Let me be perfectly clear: the reason for this undertaking is not just because we need a new vision of the world, a world where religious tolerance is the rule; where religions are not seen as warring tribes, but as neighboring families that each contain their own spectrums of consciousness — from traditional conservatives to modern progressives. A world where believers and non-believers alike can find a common language and a sense of context. There are too few places where compassionate atheists and humanists can get involved with environmental causes or helping the less fortunate. Our vision of the world includes the creation of — and access to — these types of programs. But, it also includes children being taught mindfulness and modern (peer-to-peer) informational literacy, it includes cities being built (or re-built) around biodiversity, community farming and cooperation. It is a world where everything is a Holon¹ (a whole and a part) and where “spirituality” is understood (and practiced) in very real terms, knowing that there is indeed an energy in me that is identical to the energy in you. In an integral context, that means an individual approach that at once includes meditation/contemplation, exercise/nutrition, sustainability/environmentalism, and community service/civic engagement². In this new world, being open-minded is celebrated, “transcending and including” is the new norm and those who change their mind can more easily imagine a changing world³.
The reason is also not simply because many of us are finding that we have a shared set of beliefs — a belief that God is beyond gender (neither male or female), that human gender roles and sexual behavior do not exist discretely as male or female but as points along a continuum†. A belief that science and philosophy are tantamount in answering life’s big questions. A belief that new gender-balanced mythologies (that have yet to be written) are necessary for our modern age — stories that take into account how we interact with the technology and computer networks that we’ve built to encircle our planet and how we use these networks to communicate with other nations and nationalities around the globe, sometimes on a daily basis. And, finally, a belief that the First Cause that created the universe is simply unknowable and that love may very well be all you need‡.

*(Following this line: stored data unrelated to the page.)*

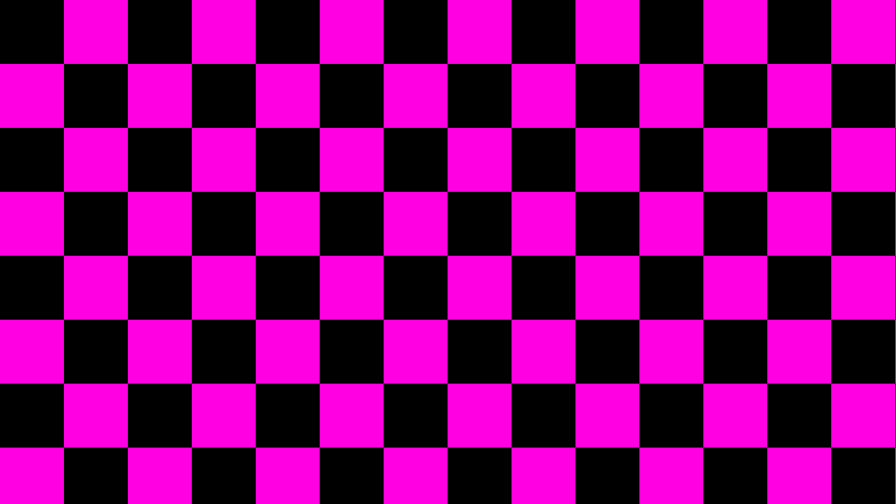
A Shadertoy shader for this pattern:

```glsl
// Draws a flat two-colour checkerboard of square tiles, hung from the top left corner.

const float TILES_ACROSS = 14.013;
const vec3 BLACK = vec3(0.0);
const vec3 MAGENTA = vec3(1.0, 0.0, 0.89);

// Signed distance to the nearest tile edge: positive in even tiles, negative in odd ones.
vec2 edgeDistance(vec2 p) {
    return abs(mod(p - 0.5, 2.0) - 1.0) - 0.5;
}

// Checker coverage from 0 to 1, smoothed over one pixel.
float checker(vec2 p, float pixelSize) {
    vec2 wave = clamp(edgeDistance(p) / (0.5 * pixelSize), -1.0, 1.0);
    return 0.5 - 0.5 * wave.x * wave.y;
}

void mainImage(out vec4 fragColor, in vec2 fragCoord) {
    // Tile units, measured right and down from the top left corner.
    float pixelSize = TILES_ACROSS / iResolution.x;
    vec2 tilePos = vec2(fragCoord.x, iResolution.y - fragCoord.y) * pixelSize;

    fragColor = vec4(mix(BLACK, MAGENTA, checker(tilePos, pixelSize)), 1.0);
}
```
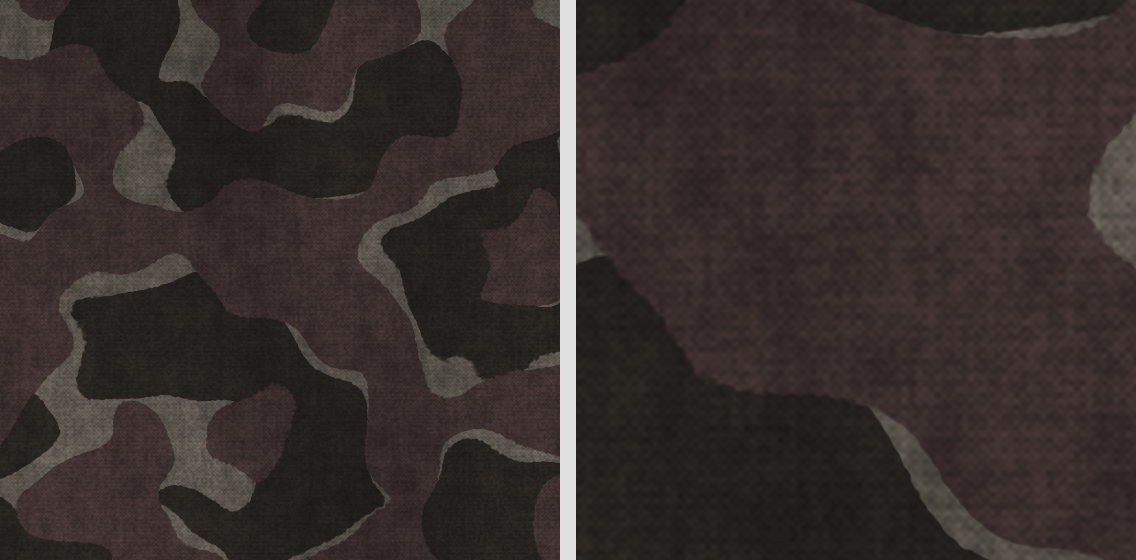
Left: the whole. Right: its middle third, enlarged.
This pattern is drawn by a WebGL 1 fragment shader. Its source:

```glsl
precision highp float;
// Worn woven camouflage cloth: brown limbs and grey slivers over near-black, with soft folds.

uniform vec2 u_resolution;

const vec3 DARK  = vec3(0.142, 0.128, 0.114);
const vec3 BROWN = vec3(0.230, 0.181, 0.176);
const vec3 GREY  = vec3(0.338, 0.312, 0.288);

const float BROWN_LEVEL = 0.12;   // higher leaves less brown
const float DARK_LEVEL  = 0.03;   // higher leaves more grey
const float RIM_PULL    = 0.85;   // how strongly grey hugs the brown limbs
const float EDGE        = 0.0016; // half width of a patch border
const float FRAY        = 0.0035; // thread-sized roughness of the borders
const float WARP        = 0.016;  // bending of the patch outlines
const float THREADS     = 150.0;  // weave periods across the canvas
const float WEAVE_GAIN  = 0.055;
const float GRAIN_GAIN  = 0.26;
const float SLUB_GAIN   = 0.10;
const float FOLD_GAIN   = 0.060;
const float MOTTLE_GAIN = 0.035;

const float TAU = 6.2831853;
const int WAVE_COUNT = 14;

float hash(vec2 cell) {
  vec3 q = fract(vec3(cell.xyx) * 0.1031);
  q += dot(q, q.yzx + 33.33);
  return fract((q.x + q.y) * q.z);
}

// Smooth value noise, 0 to 1
float grain(vec2 p) {
  vec2 cell = floor(p);
  vec2 f = fract(p);
  f = f * f * (3.0 - 2.0 * f);
  float low  = mix(hash(cell), hash(cell + vec2(1.0, 0.0)), f.x);
  float high = mix(hash(cell + vec2(0.0, 1.0)), hash(cell + vec2(1.0, 1.0)), f.x);
  return mix(low, high, f.y);
}

// Layered sines in many directions: value (unit variance) in x, gradient in yz
vec3 waves(vec2 p, float slowest, float fastest, float seed) {
  vec3 sum = vec3(0.0);
  for (int i = 0; i < WAVE_COUNT; i++) {
    float n = float(i);
    float angle = n * 2.39996 + seed;
    float frequency = TAU * mix(slowest, fastest, fract(n * 0.618 + seed * 0.37));
    vec2 k = frequency * vec2(cos(angle), sin(angle));
    float phase = dot(k, p) + TAU * hash(vec2(n + 3.0, seed * 17.0));
    sum += vec3(sin(phase), k * cos(phase));
  }
  return sum / sqrt(0.5 * float(WAVE_COUNT));
}

// Coverage of the region where the field is positive, with an even border width
float coverage(vec3 field) {
  float distanceIn = field.x / max(length(field.yz), 4.0);
  return smoothstep(-EDGE, EDGE, distanceIn);
}

void main() {
  vec2 uv = gl_FragCoord.xy / min(u_resolution.x, u_resolution.y);

  // Bent outlines, frayed at thread scale
  vec2 bend = vec2(waves(uv, 3.0, 7.0, 1.7).x, waves(uv, 3.0, 7.0, 4.9).x);
  vec2 fray = vec2(grain(uv * THREADS * 1.3), grain(uv * THREADS * 1.3 + 71.0)) - 0.5;
  vec2 p = uv + WARP * bend + FRAY * fray;

  // Patches: grey is what lies between the brown and dark fields
  vec3 limbs = waves(p, 1.8, 4.8, 2.3);
  vec3 depths = waves(p, 1.6, 4.2, 7.1) - RIM_PULL * limbs;
  limbs.x -= BROWN_LEVEL;
  depths.x -= DARK_LEVEL;
  vec3 color = mix(GREY, DARK, coverage(depths));
  color = mix(color, BROWN, coverage(limbs));

  // Soft upright folds and blotchy wear
  float folds = waves(uv * vec2(1.0, 0.25), 1.2, 4.0, 5.6).x;
  float mottle = waves(uv, 7.0, 22.0, 3.4).x;
  float light = 1.0 + FOLD_GAIN * folds + MOTTLE_GAIN * mottle;

  // Crossed threads, uneven yarn and fine grain
  vec2 thread = sin(TAU * THREADS * uv);
  float weave = thread.x * thread.y + 0.5 * thread.y;
  float slub = grain(uv * vec2(THREADS * 1.2, 14.0)) + grain(uv * vec2(14.0, THREADS * 1.2)) - 1.0;
  float fibre = grain(uv * THREADS * 1.7 + 19.0) - 0.5;
  light *= 1.0 + WEAVE_GAIN * weave + SLUB_GAIN * slub + GRAIN_GAIN * fibre;

  gl_FragColor = vec4(color * light, 1.0);
}
```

The reason for starting a religious non-profit — for building a “ministry” — is to spread the message that we change the world by living in it ∞. That our personal unfolding, our continually-expanding consciousness, the ability to take more and more perspectives, the primordial drive toward increasing biological complexity, is directly related to the evolution of the entire cosmos. We — our interiors and exteriors — are all part of that whole. It is one action. In fact, it is Spirit-in-Action. Continue reading
1 Comment | tags: Aldous, Arthur Koestler, Atheism, Aurobindo, Bishop John Shelby Spong, Buddhism, ceremonies, Christianity, community, community service, consciousness, enlightenment, evolution, farming, First Cause, Florida, gender, God, holon, Humanism, Huxley, IRS, Islam, Jesus, Ken Wilber, Kool Aid, literacy, love, Matthew Fox, meditation, ministry, mission, Mohammed, morality, Muslim, mythology, new age, non-profit, nutrition, paradigm shift, perspectives, philosophy, reality, religion, Richard Rohr, science, service, sin, Socrates, Sri, St. Petersburg, sustainability, Taoism, technology, the way, tolerance, tribes, Trivial Pursuit, Volunteering, William James | posted in Integral